> **Instructions to follow**: In the listing beneath this line, copy exactly the lines starting with the one containing "673.500Q635 678 650" and going on through the one containing "820H160C163 845 165".

> **Information**:
[Start of section]

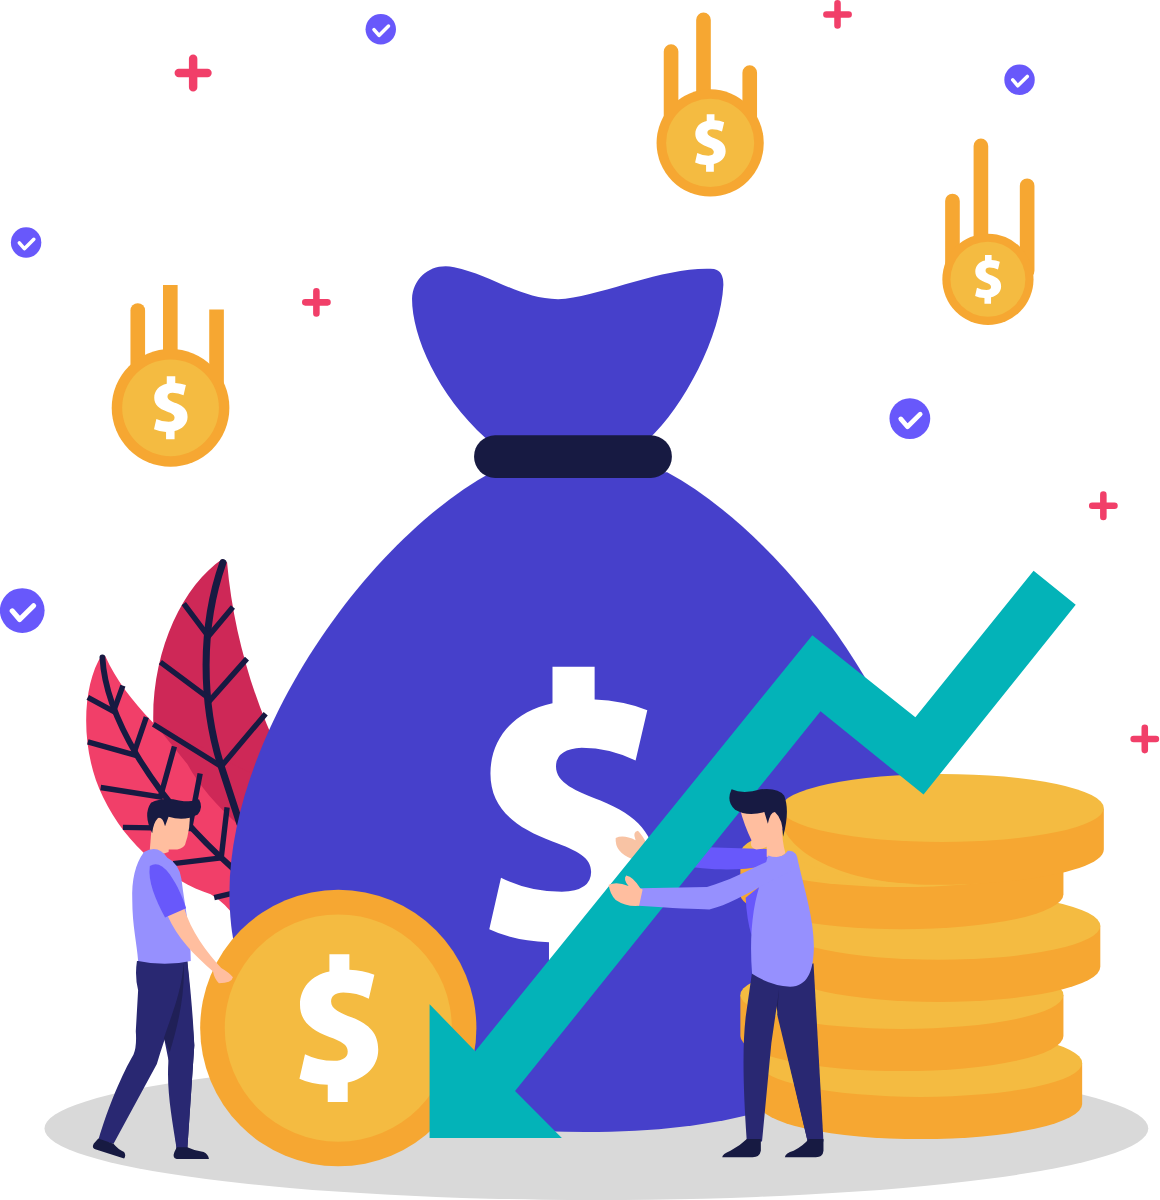
<!DOCTYPE html>
<html lang="en">
<head>
<meta charset="utf-8">
<title>Falling investment illustration</title>
<style>
:root{
  --paper:#fff; --ground:#d9d9d9; --bag:#4640cb; --navy:#171a42; --violet:#6858fb;
  --lilac:#9690fe; --trouser:#292872; --trouser-dark:#202057; --gold:#f6a732; --gold-light:#f4bb41;
  --teal:#03b3b8; --pink:#f13f69; --crimson:#ce2857; --skin:#ffbe9f; --skin-far:#f8c3a4;
}
html,body{margin:0;background:var(--paper)}
body{width:1160px;height:1200px;overflow:hidden}
.artwork{display:block;width:1160px;height:1200px}
.ground{fill:var(--ground)}
.bag{fill:var(--bag)}
.navy{fill:var(--navy)}
.violet{fill:var(--violet)}
.lilac{fill:var(--lilac)}
.trouser{fill:var(--trouser)}
.trouser-dark{fill:var(--trouser-dark)}
.gold{fill:var(--gold)}
.gold-light{fill:var(--gold-light)}
.teal{fill:var(--teal)}
.pink{fill:var(--pink)}
.crimson{fill:var(--crimson)}
.skin{fill:var(--skin)}
.skin-far{fill:var(--skin-far)}
.white{fill:var(--paper)}
.veins{fill:none;stroke:var(--navy);stroke-width:4.6}
.midrib{stroke-width:6;stroke-linecap:round}
.trail{fill:none;stroke:var(--gold);stroke-width:12.5}
.round{stroke-linecap:round}
.plus{fill:none;stroke:var(--pink);stroke-width:5.6;stroke-linecap:round}
.tick{fill:none;stroke:var(--paper);stroke-width:3;stroke-linecap:round;stroke-linejoin:round}
</style>
</head>
<body>
<svg class="artwork" viewBox="0 0 991 1024" preserveAspectRatio="none" role="img" aria-label="Two men with a money bag, gold coins and a falling arrow">
  <defs>
    <path id="dollar" class="white" transform="translate(-488 -702)" d="M472 569H508V597Q532 598 553 606L543 649Q521 638 497 638Q475 639 475 654C475 668 492 675 513 683C545 696 560 712 560 741C560 771 537 793 505 800V835H469V804Q439 803 418 793L428 749Q452 761 480 761Q505 760 505 744C505 732 494 726 472 718C440 706 419 690 419 660C419 630 439 607 472 600Z"/>
    <g id="coin">
      <circle class="gold" r="118"/>
      <circle class="gold-light" r="97"/>
      <use href="#dollar" transform="scale(.474)"/>
    </g>
    <g id="slab">
      <path class="gold" d="M-138 0V35A138 30 0 0 0 138 35V0Z"/>
      <ellipse class="gold-light" rx="138" ry="29"/>
    </g>
    <g id="badge">
      <circle class="violet" r="13"/>
      <path class="tick" d="M-5.8 .2L-1.5 5.2L6.6-2.8"/>
    </g>
    <path id="plus" class="plus" d="M-9.5 0H9.5M0-9.5V9.5"/>
  </defs>

  <ellipse class="ground" cx="509.500" cy="963" rx="471.500" ry="61"/>

  <g id="confetti">
    <use href="#badge" transform="translate(325.300 25)"/>
    <use href="#badge" transform="translate(871 68)"/>
    <use href="#badge" transform="translate(22.300 207)"/>
    <use href="#badge" transform="translate(777.300 357.200) scale(1.34)"/>
    <use href="#badge" transform="translate(19 521) scale(1.47)"/>
    <use href="#plus" transform="translate(165 62.300) scale(1.29)"/>
    <use href="#plus" transform="translate(270.300 258)"/>
    <use href="#plus" transform="translate(715.500 12.300)"/>
    <use href="#plus" transform="translate(942.600 431.600)"/>
    <use href="#plus" transform="translate(978 630.600)"/>
  </g>

  <g id="falling-coins">
    <path class="trail round" d="M573.300 44V105M601 17V90M640.500 62V105"/>
    <use href="#coin" transform="translate(606.700 122) scale(.388)"/>
    <path class="trail round" d="M813.700 171.500V230M838 124.500V205M877.500 158.500V231"/>
    <use href="#coin" transform="translate(844 238.300) scale(.33)"/>
    <path class="trail round" d="M117.700 265V320"/>
    <path class="trail" d="M145.500 243.200V310M185 264V330"/>
    <use href="#coin" transform="translate(145.700 348) scale(.426)"/>
  </g>

  <g id="leaves">
    <path class="crimson" d="M190 477C156 500 129 556 131 619C158 640 182 668 206 706L240 645C216 596 199 538 194 480Z"/>
    <path class="pink" d="M87 559C70 585 68 640 88 680C108 722 146 752 180 763Q192 770 202 784L206 704C180 662 155 634 131 617C112 597 99 580 90 560Z"/>
    <path class="crimson" d="M131 616C160 628 190 650 216 660L206 706C185 688 170 670 160 652Z"/>
    <g class="veins">
      <path class="midrib" d="M190.500 480C171 535 172 600 189 654L205 703"/>
      <path d="M157 515L178 543L199 518M137 565L180 597L211 562M131 618L189 654L227 609"/>
      <path class="midrib" style="stroke-width:5" d="M87.500 561C90 608 126 676 200 742"/>
      <path d="M75 595L97 607L105 585M75 633L114 644L125 612M86 672L137 680L149 637M105 706L162 707L171 660M148 737L189 732L194 689M183 766L200 762"/>
    </g>
  </g>

  <g id="money-bag">
    <path class="bag" d="M420 403C310 463 196 630 196 762C196 905 310 966 500 966C690 966 800 905 800 762C800 640 684 465 570 403Z"/>
    <path class="bag" d="M415 374C374 337 352 287 352 255C353 236 369 224 388 228C422 235 448 258 483 255C520 250 570 227 610 229.500Q618 231 618 243C616 287 584 347 554 375Z"/>
    <rect class="navy" x="405" y="371.500" width="169" height="36.300" rx="18"/>
    <use href="#dollar" x="488" y="702"/>
  </g>

  <use id="large-coin" href="#coin" transform="translate(289 877.300)"/>

  <g id="coin-stack">
    <use href="#slab" x="786.500" y="907"/>
    <use href="#slab" x="770.500" y="849"/>
    <use href="#slab" x="802" y="790"/>
    <use href="#slab" x="770.500" y="728"/>
    <path class="gold" d="M667 690C662 725 720 757 805 755C880 754 943 742 943 725V690Z"/>
    <path class="gold-light" d="M667 724C690 743 730 752 785 754.500C730 757 680 751 660 739Z"/>
    <ellipse class="gold-light" cx="805" cy="689.500" rx="138" ry="29"/>
  </g>

  <g id="far-arm">
    <path class="violet" d="M570 722L657 724.500V738C640 742 622 743 600 741L565 737Z"/>
    <path class="skin-far" d="M526 715Q533 712 543 717Q540 710 545 709Q549 713 553 721L565 724L558 738L540 733Q525 727 526 715Z"/>
  </g>

  <path id="falling-arrow" class="teal" d="M883 487L919 516L789 678L701 607L440 931L480 971H367V857L406 897L694 542L782 612Z"/>

  <g id="man-with-arrow">
    <path class="trouser-dark" d="M658 835L694 822L697 900L703 974H690L663 858Z"/>
    <path class="trouser" d="M643 826L667 835L659 890L651 974H638C635 930 634 895 637 868Z"/>
    <path class="trouser" d="M666 836L695 822L703.500 974H690L664 866Z"/>
    <path class="navy" d="M638 972H650V982Q649 987.500 643 987.500H617Q617 985 624 982Q632 978 638 972ZM691 972H703.500V982Q703 987.500 697 987.500H670.500Q671 984 678 982Q686 978 691 972Z"/>
    <path class="violet" d="M637 766L652 754L642 798Q638 785 637 766Z"/>
    <path class="skin" d="M655 708L668 704Q668 718 671 728Q662 735 655 731Z"/>
    <path class="lilac" d="M656 730Q668 734 673 726Q681 725 682 736C688 762 697 790 695 815C694 828 690 842 675 842Q658 841 642.500 831C640 799 643 770 651 750Z"/>
    <path class="lilac" d="M547 758L604 757C629 750 650 736 669 730Q679 730 675 744C654 752 629 771 606 776Q590 776 545 773Z"/>
    <path class="skin" d="M520 755Q527 752 537 756Q532 750 535 747Q541 748 547 758L549 759L546 773Q535 774 526 768Q521 763 520 755Z"/>
    <path class="skin" d="M632 690L660 690Q672 696 668 710Q660 724 646 725Q640 723 642 717Q636 705 632 690Z"/>
    <path class="navy" d="M625 673.500Q635 678 650 673.500Q665 672 670 679Q675 692 669 714Q669 699 662 693Q658 693 656 703L653 693Q638 697 628 691Q620 684 625 673.500Z"/>
  </g>

  <g id="man-with-coin">
    <path class="trouser-dark" d="M130 820H160L166 892L160 981H151L144 915C145 895 142 885 136 870Z"/>
    <path class="trouser" d="M146 820H160C163 845 165 870 166 892L160 981H151C147 955 142 930 144 905L140 885Z"/>
    <path class="trouser" d="M117 820H157C156 850 142 880 134 908L97 976L84 973C92 945 105 915 114 900Q117 893 116 880L118 845Q115 833 117 820Z"/>
    <path class="trouser-dark" d="M157 822C155 848 145 870 140 886L145 898C152 875 158 850 157 822Z"/>
    <path class="navy" d="M84 971.500L97 976Q101 981 106 983Q108 986 106 988.500L82 981Q78 980 80 976ZM151 979H160Q166 982 174 983Q178 985 178.500 989H151Q147 988 149 983Z"/>
    <path class="skin" d="M130 700L146 706L144 727Q134 731 128 725Z"/>
    <path class="lilac" d="M123 727Q135 720 143 732Q153 737 155 750C158 775 163 795 163 820Q141 825 118 820C117 805 113 790 113 768Q112 742 123 727Z"/>
    <path class="skin" d="M143 781L157 774C163 795 177 813 189 826Q196 830 199 834Q198 839 187 839Q183 835 182 829C165 814 152 801 143 781Z"/>
    <path class="violet" d="M128 739Q136 734 145 746C152 756 156 766 159 775L141 783C133 768 126 752 128 739Z"/>
    <path class="skin" d="M132 697L162 693Q163 707 158 721Q154 727 140 724Q132 717 132 697Z"/>
    <path class="navy" d="M129 685Q139 680 153 683Q164 685 170 682Q174 689 169 695Q158 701 144 697L141 705Q139 697 135 698Q131 702 130 711Q122 695 129 685Z"/>
  </g>
</svg>
</body>
</html>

[End of section]

> **Your response**:
    <path class="navy" d="M625 673.500Q635 678 650 673.500Q665 672 670 679Q675 692 669 714Q669 699 662 693Q658 693 656 703L653 693Q638 697 628 691Q620 684 625 673.500Z"/>
  </g>

  <g id="man-with-coin">
    <path class="trouser-dark" d="M130 820H160L166 892L160 981H151L144 915C145 895 142 885 136 870Z"/>
    <path class="trouser" d="M146 820H160C163 845 165 870 166 892L160 981H151C147 955 142 930 144 905L140 885Z"/>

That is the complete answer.